By Amber Keenoy, principal, LEED AP BD+C – AO Consulting
Building’s appearances and materials have largely been the same for the last several decades. Unfortunately, design and construction practices during this time have been focused first on budget and then on sustainability. For exam- ple, many projects have started with the best intentions of being green, only to re-buff the idea based on general contractor or architect feedback: “Green is just too expensive.” And the cycle continues. Buildings utilize less durable, manmade products that oftentimes actually have a negative impact on their environments and its habitants.
So, how do we break the cycle, and what is the future of society’s buildings? Will they continue to be designed to last only 30 to 50 years with numerous lower-quality and toxic products? Or, will the tide finally begin to shift back to sustainability and inno- vation? Will being green ever be considered part of normal practice? Or, will it instead always have the stigma of being too expensive without addressing the grander scale of human environment, health and wellness?
Luckily, there are already some design teams and building owners that are attempting to buck tradition to create truly green spaces. And they’re finding innovative ways to do so.
Take the power of algae for instance. Nature’s micro algae is rather amazing when we consider its vast applications. When looking at algae, one might wonder just how far this green substance could go in, well, making things greener. There are now algaepowered lights, for example, that also eat CO2. At its core, algae obtains energy from photosynthesis. There are now street lights in France and Germany that are not only 100% powered by algae but also literally eat carbon dioxide from the environment. This effectively removes toxins from the air for us humans. And, if algae consumes carbon dioxide 200 times more effectively than trees, could this material be streamlined as a new building product? The Colt Group, Splitterwerk Architects and Arup think so.

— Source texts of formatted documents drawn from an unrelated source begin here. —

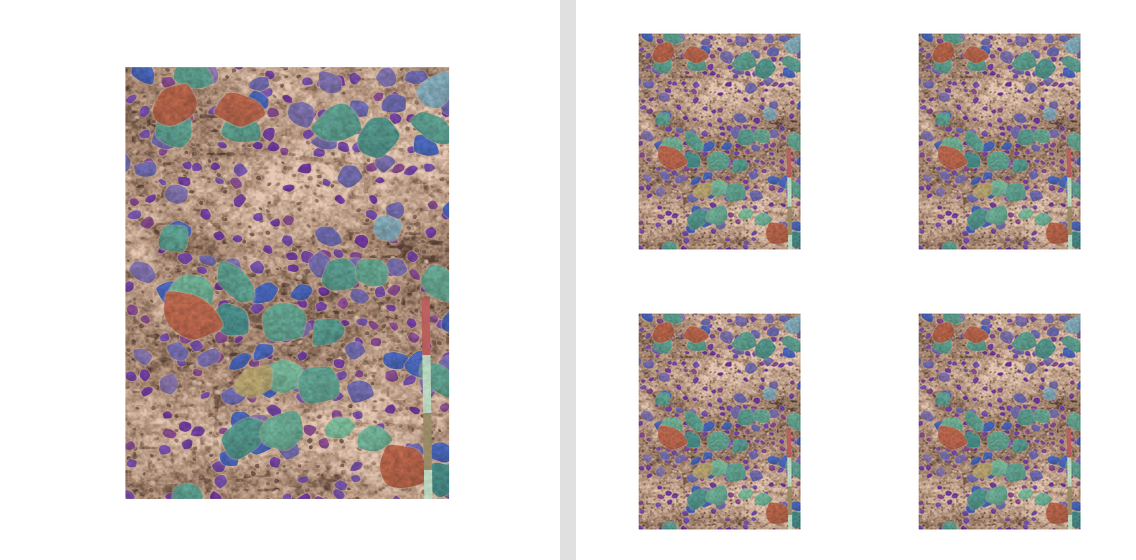
Left, the tile; right, the same tile 2 across and 2 down.
Write a three.js fragment shader that draws this texture.

```glsl
// A sandy gravel wall with tinted stones and a survey rod, framed by a white margin.
varying vec2 vUv;

const vec2 PANEL_MIN = vec2(0.224, 0.109);
const vec2 PANEL_MAX = vec2(0.802, 0.880);
const float EDGE = 0.0011;       // half width of smoothed edges
const float JITTER = 0.55;       // stone offset inside its cell
const float SIDES = 7.0;         // facets of a stone
const float ROUNDNESS = 9.0;     // higher gives sharper corners
const float TAU = 6.2832;

const vec3 MARGIN = vec3(1.0);
const vec3 SAND_DARK = vec3(0.34, 0.25, 0.20);
const vec3 SAND_MID = vec3(0.66, 0.535, 0.45);
const vec3 SAND_PALE = vec3(0.90, 0.79, 0.71);
const vec3 RIM = vec3(0.80, 0.68, 0.58);

const float ROD_TOP = 0.469;
const float ROD_HALF_WIDTH = 0.0073;
const float ROD_SEGMENT = 0.103;
const vec3 ROD_RED = vec3(0.72, 0.37, 0.36);
const vec3 ROD_PALE = vec3(0.72, 0.83, 0.74);
const vec3 ROD_OCHRE = vec3(0.60, 0.54, 0.40);

float hash(vec2 p, float seed) {
  vec3 q = fract(p.xyx * vec3(0.1031, 0.1030, 0.0973) + seed * 0.1373);
  q += dot(q, q.yzx + 33.33);
  return fract((q.x + q.y) * q.z);
}

// Value noise that wraps after the given whole number of repeats.
float noise(vec2 uv, vec2 repeats) {
  vec2 p = uv * repeats;
  vec2 i = floor(p);
  vec2 f = fract(p);
  f = f * f * (3.0 - 2.0 * f);
  vec2 a = mod(i, repeats);
  vec2 b = mod(i + 1.0, repeats);
  float s = repeats.x;
  return mix(mix(hash(a, s), hash(vec2(b.x, a.y), s), f.x),
             mix(hash(vec2(a.x, b.y), s), hash(b, s), f.x), f.y);
}

float fbm(vec2 uv, vec2 repeats) {
  float sum = 0.0;
  float weight = 0.5;
  for (int i = 0; i < 4; i++) {
    sum += weight * noise(uv, repeats);
    repeats *= 2.0;
    weight *= 0.5;
  }
  return sum / 0.9375;
}

// Rounded irregular polygon: 1 on the outline, less inside.
float stoneShape(vec2 p, vec2 id, float seed) {
  float sum = 0.0;
  for (float k = 0.0; k < SIDES; k++) {
    float angle = (k + 0.7 * hash(id, seed + k + 20.0)) * TAU / SIDES;
    float reach = mix(0.84, 1.08, hash(id, seed + k + 40.0));
    float side = dot(p, vec2(cos(angle), sin(angle))) / reach;
    sum += pow(max(side, 0.001), ROUNDNESS);
  }
  return pow(sum, 1.0 / ROUNDNESS);
}

// Scatters one size class; banding thins it out in the bare sandy strip.
void addStones(inout vec3 col, vec2 uv, float cells, float radius, float amount,
               float banding, float grain, vec3 tintA, vec3 tintB, vec3 tintRare) {
  for (float j = -1.0; j <= 1.0; j++) {
    for (float i = -1.0; i <= 1.0; i++) {
      vec2 cell = floor(uv * cells) + vec2(i, j);
      vec2 id = mod(cell, cells);
      vec2 shift = vec2(hash(id, cells + 1.0), hash(id, cells + 2.0)) - 0.5;
      vec2 centre = (cell + 0.5 + JITTER * shift) / cells;
      float band = smoothstep(0.03, 0.10, abs(centre.y - 0.65))
                 * smoothstep(0.21, 0.33, centre.x) * smoothstep(0.06, 0.22, centre.y);
      if (hash(id, cells + 3.0) > amount * mix(1.0, band, banding)) continue;

      float size = radius * mix(0.72, 1.15, hash(id, cells + 4.0));
      float aspect = mix(0.60, 0.95, hash(id, cells + 5.0));
      float tilt = 1.5 * (hash(id, cells + 6.0) - 0.55);
      vec2 p = uv - centre;
      p = vec2(cos(tilt) * p.x + sin(tilt) * p.y, cos(tilt) * p.y - sin(tilt) * p.x);
      p /= size * vec2(1.0, aspect);
      if (dot(p, p) > 3.0) continue;

      float d = (stoneShape(p, id, cells) - 1.0) * size * aspect;
      vec3 tint = mix(tintA, tintB, hash(id, cells + 7.0));
      if (hash(id, cells + 8.0) > 0.76) tint = tintRare;
      float shade = 0.98 + 0.32 * (grain - 0.5) + 0.06 * p.y;
      col = mix(col, RIM, 0.5 * (1.0 - smoothstep(0.0, 3.0 * EDGE, d)));
      col = mix(col, tint * shade, 0.95 * (1.0 - smoothstep(-EDGE, EDGE, d)));
    }
  }
}

vec3 sand(vec2 uv, float grain) {
  float tone = 0.60 + 1.1 * (fbm(uv, vec2(6.0, 9.0)) - 0.5) + 0.65 * (grain - 0.5);
  tone += 0.30 * (noise(uv, vec2(45.0, 80.0)) - 0.5);
  tone -= 0.18 * (1.0 - smoothstep(0.0, 0.24, abs(uv.y - 0.42)));
  tone -= 0.28 * smoothstep(0.70, 0.85, noise(uv, vec2(75.0, 120.0)));
  tone = clamp(tone, 0.0, 1.0);
  return tone < 0.5 ? mix(SAND_DARK, SAND_MID, tone * 2.0)
                    : mix(SAND_MID, SAND_PALE, tone * 2.0 - 1.0);
}

void addRod(inout vec3 col, vec2 uv, float grain) {
  float below = ROD_TOP - uv.y;
  float d = max(abs(uv.x - 0.760 - 0.014 * below) - ROD_HALF_WIDTH, -below);
  float segment = floor(below / ROD_SEGMENT);
  vec3 paint = segment < 1.0 ? ROD_RED : (mod(segment, 2.0) > 0.5 ? ROD_PALE : ROD_OCHRE);
  col = mix(col, paint * (0.93 + 0.14 * grain), 1.0 - smoothstep(-EDGE, EDGE, d));
}

void main() {
  vec2 uv = vUv;
  float grain = 0.55 * noise(uv, vec2(130.0, 150.0)) + 0.45 * noise(uv, vec2(270.0, 290.0));
  vec3 col = sand(uv, grain);

  // Gravel, then pebbles to boulders
  addStones(col, uv, 68.0, 0.0042, 0.32, 0.0, grain,
            vec3(0.42, 0.32, 0.27), vec3(0.66, 0.54, 0.47), vec3(0.80, 0.70, 0.63));
  addStones(col, uv, 32.0, 0.0108, 0.50, 0.1, grain,
            vec3(0.40, 0.18, 0.58), vec3(0.44, 0.32, 0.66), vec3(0.50, 0.27, 0.53));
  addStones(col, uv, 18.0, 0.0220, 0.50, 0.6, grain,
            vec3(0.50, 0.43, 0.64), vec3(0.38, 0.38, 0.66), vec3(0.25, 0.37, 0.70));
  addStones(col, uv, 11.0, 0.0380, 0.58, 0.9, grain,
            vec3(0.22, 0.49, 0.49), vec3(0.45, 0.70, 0.57), vec3(0.48, 0.64, 0.70));
  addStones(col, uv, 8.0, 0.0500, 0.36, 0.8, grain,
            vec3(0.66, 0.35, 0.25), vec3(0.82, 0.44, 0.35), vec3(0.68, 0.61, 0.41));
  addRod(col, uv, grain);

  // White margin around the panel
  vec2 outside = max(PANEL_MIN - uv, uv - PANEL_MAX);
  float margin = smoothstep(-EDGE, EDGE, max(outside.x, outside.y));
  gl_FragColor = vec4(mix(col, MARGIN, margin), 1.0);
}
```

Together the groups have created a Bio Intelligent Quotient (BIQ) prototype building in Hamburg, Germany, that works entirely off the algae power concept. The building is surrounded by 0.78- inches-thick glass panels that cover approximately 2,200 square feet. The panels are filled with algae from the Elbe River, then pumped full of carbon dioxide and nutrients. When sunlight hits the 129 “bioreactors,” photosynthesis causes the microorganisms to multiply and give off heat. Warmth is then retained to heat water or stored in saline tanks underground. The algae biomass is then harvested and dried. The resulting bio-product can be converted to biogas, or used in secondary pharmaceutical or food products.
Sure, buildings like this set the bar high, but if the U.S. hospitality and retail segments are willing to embrace this kind of innovative approach, it could greatly benefit all of us. This sector includes buildings that represent some of the most social human gathering spots. If we can find ways to help them highlight human ingenuity, innovation and commitment to sustainability within the constraints of a budget, it would be a giant leap forward for not only our industry but more so people.
Just think, Las Vegas would be a wonderful hotspot for the development and installation of algae buildings. Can’t you see the green glowing glass light- ing up The Strip now?